After locating the line that contains "356H889M904 356H939Q957 357" in the data below, set down exactly that line and each one after it through the line that contains "585Q975 586 979", and nothing more.

↓

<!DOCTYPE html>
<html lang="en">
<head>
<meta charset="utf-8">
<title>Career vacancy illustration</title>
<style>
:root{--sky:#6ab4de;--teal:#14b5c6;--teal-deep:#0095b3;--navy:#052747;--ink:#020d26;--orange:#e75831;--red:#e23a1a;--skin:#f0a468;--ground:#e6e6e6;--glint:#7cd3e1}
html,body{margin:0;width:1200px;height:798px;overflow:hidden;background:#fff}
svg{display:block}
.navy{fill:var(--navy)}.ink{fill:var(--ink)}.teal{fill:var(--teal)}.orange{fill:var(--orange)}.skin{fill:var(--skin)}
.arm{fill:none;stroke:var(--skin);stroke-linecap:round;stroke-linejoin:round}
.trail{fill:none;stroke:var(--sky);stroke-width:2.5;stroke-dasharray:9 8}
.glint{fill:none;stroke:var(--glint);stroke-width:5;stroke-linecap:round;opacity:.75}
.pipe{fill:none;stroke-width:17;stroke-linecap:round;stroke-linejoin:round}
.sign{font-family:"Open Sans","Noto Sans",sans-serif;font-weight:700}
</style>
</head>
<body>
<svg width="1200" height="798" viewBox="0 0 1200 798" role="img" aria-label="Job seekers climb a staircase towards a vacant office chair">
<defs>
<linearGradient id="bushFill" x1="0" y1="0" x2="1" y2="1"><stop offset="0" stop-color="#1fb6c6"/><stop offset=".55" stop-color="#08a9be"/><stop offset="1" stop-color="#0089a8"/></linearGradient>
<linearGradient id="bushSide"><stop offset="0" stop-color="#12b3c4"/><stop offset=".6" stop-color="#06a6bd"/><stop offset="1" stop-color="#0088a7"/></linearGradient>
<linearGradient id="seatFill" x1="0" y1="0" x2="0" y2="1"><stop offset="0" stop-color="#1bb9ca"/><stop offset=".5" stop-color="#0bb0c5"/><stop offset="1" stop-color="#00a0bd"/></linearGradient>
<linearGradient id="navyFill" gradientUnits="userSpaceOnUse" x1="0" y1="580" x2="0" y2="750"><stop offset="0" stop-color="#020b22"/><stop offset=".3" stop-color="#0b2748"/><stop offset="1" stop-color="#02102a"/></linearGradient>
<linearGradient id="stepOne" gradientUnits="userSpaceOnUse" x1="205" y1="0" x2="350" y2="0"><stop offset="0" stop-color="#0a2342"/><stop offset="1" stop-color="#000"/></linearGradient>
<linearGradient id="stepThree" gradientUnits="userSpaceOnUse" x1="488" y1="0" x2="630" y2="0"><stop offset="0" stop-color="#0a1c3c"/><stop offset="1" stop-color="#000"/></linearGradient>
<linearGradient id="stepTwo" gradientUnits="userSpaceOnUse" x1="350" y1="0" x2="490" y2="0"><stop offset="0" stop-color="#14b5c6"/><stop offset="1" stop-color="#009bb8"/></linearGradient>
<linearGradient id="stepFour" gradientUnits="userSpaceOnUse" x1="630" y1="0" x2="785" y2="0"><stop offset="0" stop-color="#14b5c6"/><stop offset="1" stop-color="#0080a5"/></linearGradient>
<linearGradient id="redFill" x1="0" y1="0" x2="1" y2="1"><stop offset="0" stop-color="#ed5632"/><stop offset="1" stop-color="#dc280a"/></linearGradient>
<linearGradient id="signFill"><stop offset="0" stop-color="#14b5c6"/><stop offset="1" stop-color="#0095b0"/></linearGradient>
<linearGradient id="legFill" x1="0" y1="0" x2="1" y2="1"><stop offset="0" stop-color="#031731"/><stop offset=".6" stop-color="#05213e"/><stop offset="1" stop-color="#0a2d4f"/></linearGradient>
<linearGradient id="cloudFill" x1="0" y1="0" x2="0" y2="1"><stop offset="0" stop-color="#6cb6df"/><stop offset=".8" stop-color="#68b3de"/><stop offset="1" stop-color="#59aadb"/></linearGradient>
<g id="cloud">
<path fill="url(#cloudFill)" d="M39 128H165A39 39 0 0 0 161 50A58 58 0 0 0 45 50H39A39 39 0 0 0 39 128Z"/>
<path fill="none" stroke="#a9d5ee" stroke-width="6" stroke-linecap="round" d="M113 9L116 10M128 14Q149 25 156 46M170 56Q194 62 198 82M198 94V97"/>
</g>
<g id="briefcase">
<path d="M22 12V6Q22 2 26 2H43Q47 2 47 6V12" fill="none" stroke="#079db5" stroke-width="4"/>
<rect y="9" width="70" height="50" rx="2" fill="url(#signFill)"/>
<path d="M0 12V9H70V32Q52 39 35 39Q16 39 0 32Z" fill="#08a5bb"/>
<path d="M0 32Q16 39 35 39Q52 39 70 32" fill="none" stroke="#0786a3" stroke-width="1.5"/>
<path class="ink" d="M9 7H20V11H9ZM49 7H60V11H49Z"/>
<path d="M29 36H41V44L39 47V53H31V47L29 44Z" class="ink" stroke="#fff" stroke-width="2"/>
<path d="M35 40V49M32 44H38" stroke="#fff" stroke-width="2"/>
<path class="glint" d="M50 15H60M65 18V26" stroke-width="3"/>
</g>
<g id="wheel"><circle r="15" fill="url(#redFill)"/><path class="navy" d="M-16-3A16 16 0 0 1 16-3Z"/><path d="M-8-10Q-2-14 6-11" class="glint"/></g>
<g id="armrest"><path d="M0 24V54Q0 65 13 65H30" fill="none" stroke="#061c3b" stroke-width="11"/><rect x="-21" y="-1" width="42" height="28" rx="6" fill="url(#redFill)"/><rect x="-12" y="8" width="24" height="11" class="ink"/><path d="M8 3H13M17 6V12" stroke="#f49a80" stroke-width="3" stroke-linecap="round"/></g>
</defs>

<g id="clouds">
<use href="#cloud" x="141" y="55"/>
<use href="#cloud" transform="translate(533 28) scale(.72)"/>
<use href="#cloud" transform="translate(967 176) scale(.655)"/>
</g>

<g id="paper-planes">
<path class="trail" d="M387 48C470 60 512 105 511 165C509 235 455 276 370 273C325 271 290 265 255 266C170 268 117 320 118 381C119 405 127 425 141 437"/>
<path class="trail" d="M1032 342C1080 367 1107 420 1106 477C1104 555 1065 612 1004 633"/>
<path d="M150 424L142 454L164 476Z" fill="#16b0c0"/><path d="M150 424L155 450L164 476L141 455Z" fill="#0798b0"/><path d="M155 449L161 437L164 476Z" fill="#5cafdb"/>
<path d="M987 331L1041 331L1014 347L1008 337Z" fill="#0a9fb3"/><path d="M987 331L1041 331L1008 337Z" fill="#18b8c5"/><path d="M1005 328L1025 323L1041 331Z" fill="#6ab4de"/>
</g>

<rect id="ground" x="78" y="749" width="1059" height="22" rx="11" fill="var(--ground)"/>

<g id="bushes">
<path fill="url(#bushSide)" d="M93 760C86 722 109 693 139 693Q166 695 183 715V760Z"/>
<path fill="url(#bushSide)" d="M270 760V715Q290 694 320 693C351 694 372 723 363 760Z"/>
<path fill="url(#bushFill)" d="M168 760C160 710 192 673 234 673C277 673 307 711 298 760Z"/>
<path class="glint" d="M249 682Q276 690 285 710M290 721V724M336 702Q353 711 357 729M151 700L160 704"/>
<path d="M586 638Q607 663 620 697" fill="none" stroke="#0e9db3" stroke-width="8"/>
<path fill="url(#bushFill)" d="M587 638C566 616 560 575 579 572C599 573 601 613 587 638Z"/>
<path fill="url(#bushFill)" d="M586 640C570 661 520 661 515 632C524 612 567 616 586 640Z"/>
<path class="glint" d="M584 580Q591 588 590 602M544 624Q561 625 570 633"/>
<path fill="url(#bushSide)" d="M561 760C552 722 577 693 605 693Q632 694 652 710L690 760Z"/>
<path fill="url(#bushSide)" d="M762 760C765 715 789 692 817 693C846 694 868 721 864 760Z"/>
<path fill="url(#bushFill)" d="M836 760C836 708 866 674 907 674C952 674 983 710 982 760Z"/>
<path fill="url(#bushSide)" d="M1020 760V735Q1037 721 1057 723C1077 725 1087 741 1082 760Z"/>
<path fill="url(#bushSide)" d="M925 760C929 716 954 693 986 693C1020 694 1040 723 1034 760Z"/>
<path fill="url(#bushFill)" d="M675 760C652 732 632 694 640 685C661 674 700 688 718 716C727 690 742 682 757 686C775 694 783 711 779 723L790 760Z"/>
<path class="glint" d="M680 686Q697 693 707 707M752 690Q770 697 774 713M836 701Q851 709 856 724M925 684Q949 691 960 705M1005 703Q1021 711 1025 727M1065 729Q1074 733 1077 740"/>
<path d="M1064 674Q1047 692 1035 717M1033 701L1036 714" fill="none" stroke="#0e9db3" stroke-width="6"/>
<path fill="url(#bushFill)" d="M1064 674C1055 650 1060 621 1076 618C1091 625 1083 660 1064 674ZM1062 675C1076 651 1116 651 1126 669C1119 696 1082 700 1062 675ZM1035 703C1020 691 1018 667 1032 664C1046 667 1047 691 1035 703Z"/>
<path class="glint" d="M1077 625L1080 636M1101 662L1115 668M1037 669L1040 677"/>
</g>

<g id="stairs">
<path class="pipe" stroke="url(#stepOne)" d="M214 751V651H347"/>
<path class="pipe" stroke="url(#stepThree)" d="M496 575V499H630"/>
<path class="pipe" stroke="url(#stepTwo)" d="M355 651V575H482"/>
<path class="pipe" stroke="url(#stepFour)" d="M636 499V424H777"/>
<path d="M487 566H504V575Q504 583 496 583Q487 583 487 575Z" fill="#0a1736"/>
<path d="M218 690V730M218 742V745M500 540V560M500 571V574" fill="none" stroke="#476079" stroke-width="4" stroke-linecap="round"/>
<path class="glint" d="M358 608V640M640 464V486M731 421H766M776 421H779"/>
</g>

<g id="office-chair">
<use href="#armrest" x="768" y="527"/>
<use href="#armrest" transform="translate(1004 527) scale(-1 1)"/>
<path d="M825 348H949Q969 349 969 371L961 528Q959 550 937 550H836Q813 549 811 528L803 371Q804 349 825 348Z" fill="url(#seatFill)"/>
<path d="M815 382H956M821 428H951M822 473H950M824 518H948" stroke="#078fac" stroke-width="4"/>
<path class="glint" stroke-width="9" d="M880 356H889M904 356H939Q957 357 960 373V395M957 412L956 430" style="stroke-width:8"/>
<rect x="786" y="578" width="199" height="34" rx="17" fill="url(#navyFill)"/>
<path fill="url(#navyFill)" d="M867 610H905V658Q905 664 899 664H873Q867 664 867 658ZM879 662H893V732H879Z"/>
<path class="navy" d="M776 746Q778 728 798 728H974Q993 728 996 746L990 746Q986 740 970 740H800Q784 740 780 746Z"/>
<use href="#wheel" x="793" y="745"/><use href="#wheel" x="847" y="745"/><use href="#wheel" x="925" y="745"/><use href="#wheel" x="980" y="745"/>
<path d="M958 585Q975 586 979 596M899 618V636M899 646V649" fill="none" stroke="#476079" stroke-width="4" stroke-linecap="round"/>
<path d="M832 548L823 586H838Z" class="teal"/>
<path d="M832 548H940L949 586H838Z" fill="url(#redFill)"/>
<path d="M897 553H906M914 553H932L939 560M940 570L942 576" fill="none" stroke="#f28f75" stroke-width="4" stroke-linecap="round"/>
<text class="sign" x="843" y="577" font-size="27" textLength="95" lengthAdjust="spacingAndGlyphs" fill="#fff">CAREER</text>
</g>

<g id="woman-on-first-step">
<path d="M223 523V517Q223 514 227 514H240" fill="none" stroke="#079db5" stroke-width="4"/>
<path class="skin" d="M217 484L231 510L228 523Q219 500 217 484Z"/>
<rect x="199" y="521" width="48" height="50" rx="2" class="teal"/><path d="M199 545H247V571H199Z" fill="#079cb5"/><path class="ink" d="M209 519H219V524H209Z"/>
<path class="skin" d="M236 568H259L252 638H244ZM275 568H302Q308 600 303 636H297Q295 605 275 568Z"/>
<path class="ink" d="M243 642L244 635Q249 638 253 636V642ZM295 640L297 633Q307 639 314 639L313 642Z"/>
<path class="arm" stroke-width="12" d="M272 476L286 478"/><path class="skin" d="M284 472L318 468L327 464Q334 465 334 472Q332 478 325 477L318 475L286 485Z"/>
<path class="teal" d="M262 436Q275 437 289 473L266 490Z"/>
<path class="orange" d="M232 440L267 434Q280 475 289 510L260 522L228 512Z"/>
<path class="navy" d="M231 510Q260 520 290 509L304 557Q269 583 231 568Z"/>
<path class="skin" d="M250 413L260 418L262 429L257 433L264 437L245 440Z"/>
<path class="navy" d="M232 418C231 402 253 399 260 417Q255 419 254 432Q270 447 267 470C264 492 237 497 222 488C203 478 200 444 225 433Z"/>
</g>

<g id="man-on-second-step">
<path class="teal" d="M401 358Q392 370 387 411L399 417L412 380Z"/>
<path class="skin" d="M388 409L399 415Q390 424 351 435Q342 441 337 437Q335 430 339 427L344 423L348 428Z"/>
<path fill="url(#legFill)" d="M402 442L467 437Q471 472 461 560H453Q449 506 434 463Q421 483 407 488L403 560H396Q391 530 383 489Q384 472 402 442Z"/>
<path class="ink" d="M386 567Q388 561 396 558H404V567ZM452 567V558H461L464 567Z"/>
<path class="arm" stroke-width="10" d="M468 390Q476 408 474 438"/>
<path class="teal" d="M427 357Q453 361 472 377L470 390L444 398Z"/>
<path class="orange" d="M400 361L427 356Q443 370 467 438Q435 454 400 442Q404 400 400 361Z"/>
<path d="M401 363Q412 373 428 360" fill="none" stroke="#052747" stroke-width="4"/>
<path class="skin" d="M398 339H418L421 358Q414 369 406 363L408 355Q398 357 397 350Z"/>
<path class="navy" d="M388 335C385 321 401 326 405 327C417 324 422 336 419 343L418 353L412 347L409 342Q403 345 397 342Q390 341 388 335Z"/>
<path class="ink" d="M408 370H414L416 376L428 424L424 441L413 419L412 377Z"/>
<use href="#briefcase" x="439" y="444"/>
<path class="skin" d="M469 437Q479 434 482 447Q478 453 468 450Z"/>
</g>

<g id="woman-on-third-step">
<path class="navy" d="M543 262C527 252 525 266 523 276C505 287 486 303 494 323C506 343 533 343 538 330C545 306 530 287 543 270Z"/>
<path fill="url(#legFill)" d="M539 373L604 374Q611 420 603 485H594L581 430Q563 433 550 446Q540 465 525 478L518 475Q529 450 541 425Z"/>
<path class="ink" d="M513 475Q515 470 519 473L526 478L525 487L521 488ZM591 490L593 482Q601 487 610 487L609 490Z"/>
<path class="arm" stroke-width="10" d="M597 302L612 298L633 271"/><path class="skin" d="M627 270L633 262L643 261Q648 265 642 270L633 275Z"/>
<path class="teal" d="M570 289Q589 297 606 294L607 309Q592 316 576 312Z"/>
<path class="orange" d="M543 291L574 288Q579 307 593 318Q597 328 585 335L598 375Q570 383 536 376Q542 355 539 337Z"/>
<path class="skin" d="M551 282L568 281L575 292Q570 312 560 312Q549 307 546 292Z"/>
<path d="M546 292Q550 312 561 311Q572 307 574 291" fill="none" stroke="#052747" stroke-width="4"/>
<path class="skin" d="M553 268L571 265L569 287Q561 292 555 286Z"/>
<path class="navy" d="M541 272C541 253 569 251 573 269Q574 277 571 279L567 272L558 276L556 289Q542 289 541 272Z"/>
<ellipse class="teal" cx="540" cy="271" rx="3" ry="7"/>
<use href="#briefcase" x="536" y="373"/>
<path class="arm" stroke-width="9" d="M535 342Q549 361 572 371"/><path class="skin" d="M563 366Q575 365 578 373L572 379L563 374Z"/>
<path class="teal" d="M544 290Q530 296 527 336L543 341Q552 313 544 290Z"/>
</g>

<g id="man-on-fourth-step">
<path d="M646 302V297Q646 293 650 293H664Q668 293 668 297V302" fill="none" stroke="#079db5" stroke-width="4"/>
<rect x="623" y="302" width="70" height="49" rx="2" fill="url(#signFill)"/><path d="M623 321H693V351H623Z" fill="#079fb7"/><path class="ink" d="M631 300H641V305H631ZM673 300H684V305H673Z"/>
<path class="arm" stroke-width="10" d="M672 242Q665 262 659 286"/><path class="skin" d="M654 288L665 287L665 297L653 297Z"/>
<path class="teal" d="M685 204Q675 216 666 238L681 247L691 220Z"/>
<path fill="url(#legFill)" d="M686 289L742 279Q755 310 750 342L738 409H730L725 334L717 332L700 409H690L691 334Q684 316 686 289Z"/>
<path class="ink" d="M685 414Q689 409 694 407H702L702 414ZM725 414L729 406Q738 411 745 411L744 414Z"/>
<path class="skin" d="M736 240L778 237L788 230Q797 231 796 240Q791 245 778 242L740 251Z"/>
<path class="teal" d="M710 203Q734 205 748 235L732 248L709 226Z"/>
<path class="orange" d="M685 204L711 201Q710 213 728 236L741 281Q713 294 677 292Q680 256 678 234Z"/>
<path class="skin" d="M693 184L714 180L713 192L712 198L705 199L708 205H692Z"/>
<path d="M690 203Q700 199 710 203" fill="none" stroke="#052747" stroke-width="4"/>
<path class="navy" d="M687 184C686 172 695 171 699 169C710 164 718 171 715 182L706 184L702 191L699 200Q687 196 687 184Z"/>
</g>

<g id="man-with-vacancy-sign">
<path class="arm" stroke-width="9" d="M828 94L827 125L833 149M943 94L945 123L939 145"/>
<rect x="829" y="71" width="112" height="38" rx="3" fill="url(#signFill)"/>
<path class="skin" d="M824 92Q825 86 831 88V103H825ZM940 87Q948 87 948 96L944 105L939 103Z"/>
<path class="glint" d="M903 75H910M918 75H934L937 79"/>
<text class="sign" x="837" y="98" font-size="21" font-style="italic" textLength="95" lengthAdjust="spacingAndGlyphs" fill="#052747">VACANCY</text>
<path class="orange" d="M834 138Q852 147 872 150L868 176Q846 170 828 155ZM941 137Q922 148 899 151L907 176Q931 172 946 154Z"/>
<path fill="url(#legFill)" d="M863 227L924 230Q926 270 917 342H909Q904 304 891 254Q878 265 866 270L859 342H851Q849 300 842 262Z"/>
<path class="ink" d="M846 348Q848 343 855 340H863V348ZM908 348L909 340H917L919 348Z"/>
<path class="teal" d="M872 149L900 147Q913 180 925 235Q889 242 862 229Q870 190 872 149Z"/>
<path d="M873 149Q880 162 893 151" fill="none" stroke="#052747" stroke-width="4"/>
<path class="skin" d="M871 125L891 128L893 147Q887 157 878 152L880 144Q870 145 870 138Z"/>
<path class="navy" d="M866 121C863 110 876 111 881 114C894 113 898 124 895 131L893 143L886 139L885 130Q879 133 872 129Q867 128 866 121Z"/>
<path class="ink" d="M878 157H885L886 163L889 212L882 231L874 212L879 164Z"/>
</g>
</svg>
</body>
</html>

↑

**Written reply**.
<path class="glint" stroke-width="9" d="M880 356H889M904 356H939Q957 357 960 373V395M957 412L956 430" style="stroke-width:8"/>
<rect x="786" y="578" width="199" height="34" rx="17" fill="url(#navyFill)"/>
<path fill="url(#navyFill)" d="M867 610H905V658Q905 664 899 664H873Q867 664 867 658ZM879 662H893V732H879Z"/>
<path class="navy" d="M776 746Q778 728 798 728H974Q993 728 996 746L990 746Q986 740 970 740H800Q784 740 780 746Z"/>
<use href="#wheel" x="793" y="745"/><use href="#wheel" x="847" y="745"/><use href="#wheel" x="925" y="745"/><use href="#wheel" x="980" y="745"/>
<path d="M958 585Q975 586 979 596M899 618V636M899 646V649" fill="none" stroke="#476079" stroke-width="4" stroke-linecap="round"/>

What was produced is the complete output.